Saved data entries
::::::::

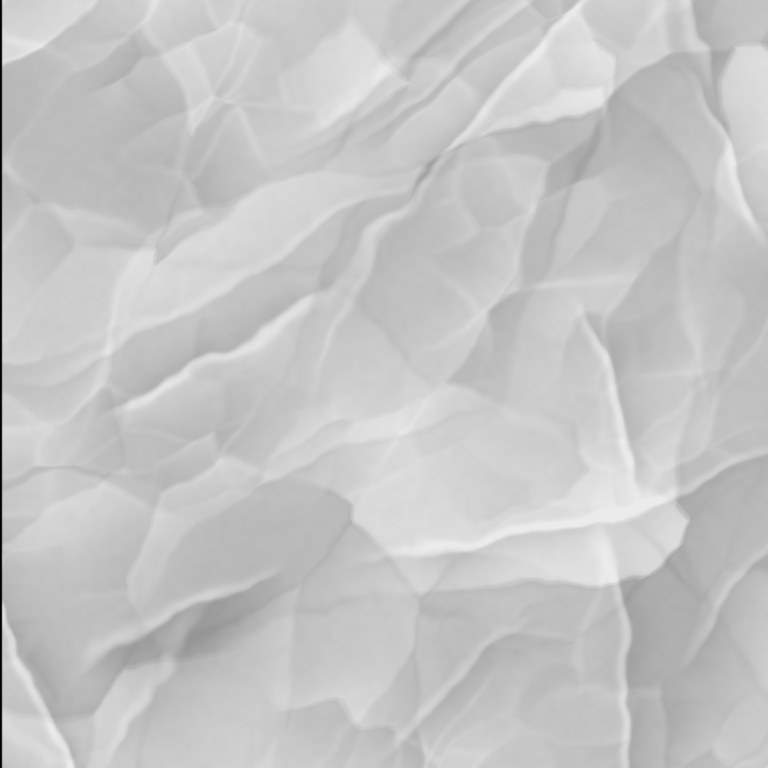
A WebGL 2 fragment shader for this texture:

```glsl
#version 300 es
precision highp float;

uniform vec2 u_resolution;
out vec4 fragColor;

const float PAPER_TONE = 0.792;
const float DARKEST = 0.5;
const float LIGHTEST = 0.92;
const float SOFTNESS = 0.0035;      // half width of a crease edge
const float CREASE_TONE = 0.55;     // line strength relative to its facets
const float LARGE_FACETS = 0.085;
const float MEDIUM_FACETS = 0.07;
const float SMALL_FACETS = 0.06;
const float CLOUD_TONE = 0.06;
const float GRAIN_TONE = 0.022;
const int FOLD_COUNT = 15;
const float FOLD_SHADOW = 0.12;
const float FOLD_LIGHT = 0.09;
const float FOLD_LIGHT_WIDTH = 0.007;
const float MARGIN_WIDTH = 0.0026;  // dark line on the left side

vec2 hash2(vec2 p) {
    vec3 h = fract(p.xyx * vec3(0.1031, 0.1030, 0.0973));
    h += dot(h, h.yzx + 33.33);
    return fract((h.xx + h.yz) * h.zy);
}

float noise(vec2 p) {
    vec2 cell = floor(p), f = fract(p);
    f = f * f * (3.0 - 2.0 * f);
    float bottom = mix(hash2(cell).x, hash2(cell + vec2(1, 0)).x, f.x);
    float top = mix(hash2(cell + vec2(0, 1)).x, hash2(cell + vec2(1, 1)).x, f.x);
    return mix(bottom, top, f.y);
}

vec2 noise2(vec2 p) {
    return vec2(noise(p), noise(p + 41.7)) - 0.5;
}

// Turns coordinates so that x runs along the given angle
vec2 align(vec2 p, float angle) {
    float c = cos(angle), s = sin(angle);
    return vec2(c * p.x + s * p.y, c * p.y - s * p.x);
}

// Tilted cells: each has its own slope, with sharp steps at the borders
float facets(vec2 p, float angle, vec2 density, float seed) {
    vec2 q = align(p, angle) * density + seed;
    vec2 base = floor(q);
    vec2 nearest = vec2(8.0), second = vec2(8.0);
    float nearTone = 0.0, secondTone = 0.0;
    for (int y = -1; y <= 1; y++) {
        for (int x = -1; x <= 1; x++) {
            vec2 cell = base + vec2(x, y);
            vec2 toSite = cell + hash2(cell) - q;
            float slopeAngle = 6.2832 * hash2(cell + 17.3).x;
            float tone = dot(toSite, vec2(cos(slopeAngle), sin(slopeAngle)));
            float d = dot(toSite, toSite);
            if (d < dot(nearest, nearest)) {
                second = nearest;
                secondTone = nearTone;
                nearest = toSite;
                nearTone = tone;
            } else if (d < dot(second, second)) {
                second = toSite;
                secondTone = tone;
            }
        }
    }
    float border = dot(0.5 * (nearest + second), normalize(second - nearest));
    float width = SOFTNESS * density.y;
    float tone = mix(0.5 * (nearTone + secondTone), nearTone, smoothstep(0.0, width, border));
    float line = exp(-pow(border / (1.3 * width), 2.0));
    float lineSign = 2.4 * noise(p * 7.0 + seed) - 1.05;
    return tone + CREASE_TONE * line * lineSign;
}

// Long folds: a lit ridge beside a shadow that widens toward one end
float folds(vec2 p) {
    float tone = 0.0;
    for (int i = 0; i < FOLD_COUNT; i++) {
        float id = float(i);
        vec2 center = hash2(vec2(id, 7.0));
        vec2 shape = hash2(vec2(id, 19.0));
        vec2 kind = hash2(vec2(id, 31.0));
        float angle = kind.x < 0.77 ? mix(0.2, 0.9, shape.x) : mix(1.5, 2.1, shape.x);
        float halfLength = mix(0.12, 0.45, shape.y * shape.y);
        vec2 q = align(p - center, angle);
        float along = clamp(q.x / halfLength, -1.0, 1.0);
        float d = (q.y + (kind.y - 0.5) * q.x * q.x) * (kind.y < 0.5 ? -1.0 : 1.0);
        float fade = 1.0 - smoothstep(0.4, 1.0, abs(along));
        float shadowWidth = mix(0.012, 0.06, 0.5 + 0.5 * along);
        float shadow = smoothstep(-SOFTNESS, SOFTNESS, d) * exp(-max(d, 0.0) / shadowWidth);
        float ridge = exp(-pow((d + FOLD_LIGHT_WIDTH) / FOLD_LIGHT_WIDTH, 2.0));
        float strength = mix(0.35, 1.0, hash2(vec2(id, 53.0)).x);
        tone += fade * strength * (FOLD_LIGHT * ridge - FOLD_SHADOW * shadow);
    }
    return tone;
}

void main() {
    vec2 uv = gl_FragCoord.xy / u_resolution.y;
    vec2 p = uv + 0.07 * noise2(uv * 5.0) + 0.02 * noise2(uv * 17.0) + 0.006 * noise2(uv * 48.0);

    // Broad tone and crumpled facets from large to small
    float tone = PAPER_TONE + CLOUD_TONE * (noise(uv * 3.5 + 9.0) - 0.5);
    tone += LARGE_FACETS * facets(p, 0.6, vec2(2.1, 4.0), 3.0);
    tone += MEDIUM_FACETS * facets(p, 0.95, vec2(4.2, 6.8), 21.0);
    float crumple = smoothstep(0.35, 0.75, noise(uv * 4.5 + 30.0));
    tone += SMALL_FACETS * crumple * facets(p, 0.45, vec2(9.0, 15.0), 57.0);
    tone += folds(p);

    // Fine mottling of the sheet
    tone += GRAIN_TONE * (0.6 * noise(uv * 110.0) + 0.4 * noise(uv * 45.0) - 0.5);
    tone = clamp(tone, DARKEST, LIGHTEST);

    float pixel = 1.0 / u_resolution.y;
    tone *= smoothstep(MARGIN_WIDTH - pixel, MARGIN_WIDTH + pixel, uv.x);
    fragColor = vec4(vec3(tone), 1.0);
}
```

::::::::

TASK BRIEF: Your job is to return all lines above that hold the word "secondTone".

REPLY:
    float nearTone = 0.0, secondTone = 0.0;
                secondTone = nearTone;
                secondTone = tone;
    float tone = mix(0.5 * (nearTone + secondTone), nearTone, smoothstep(0.0, width, border));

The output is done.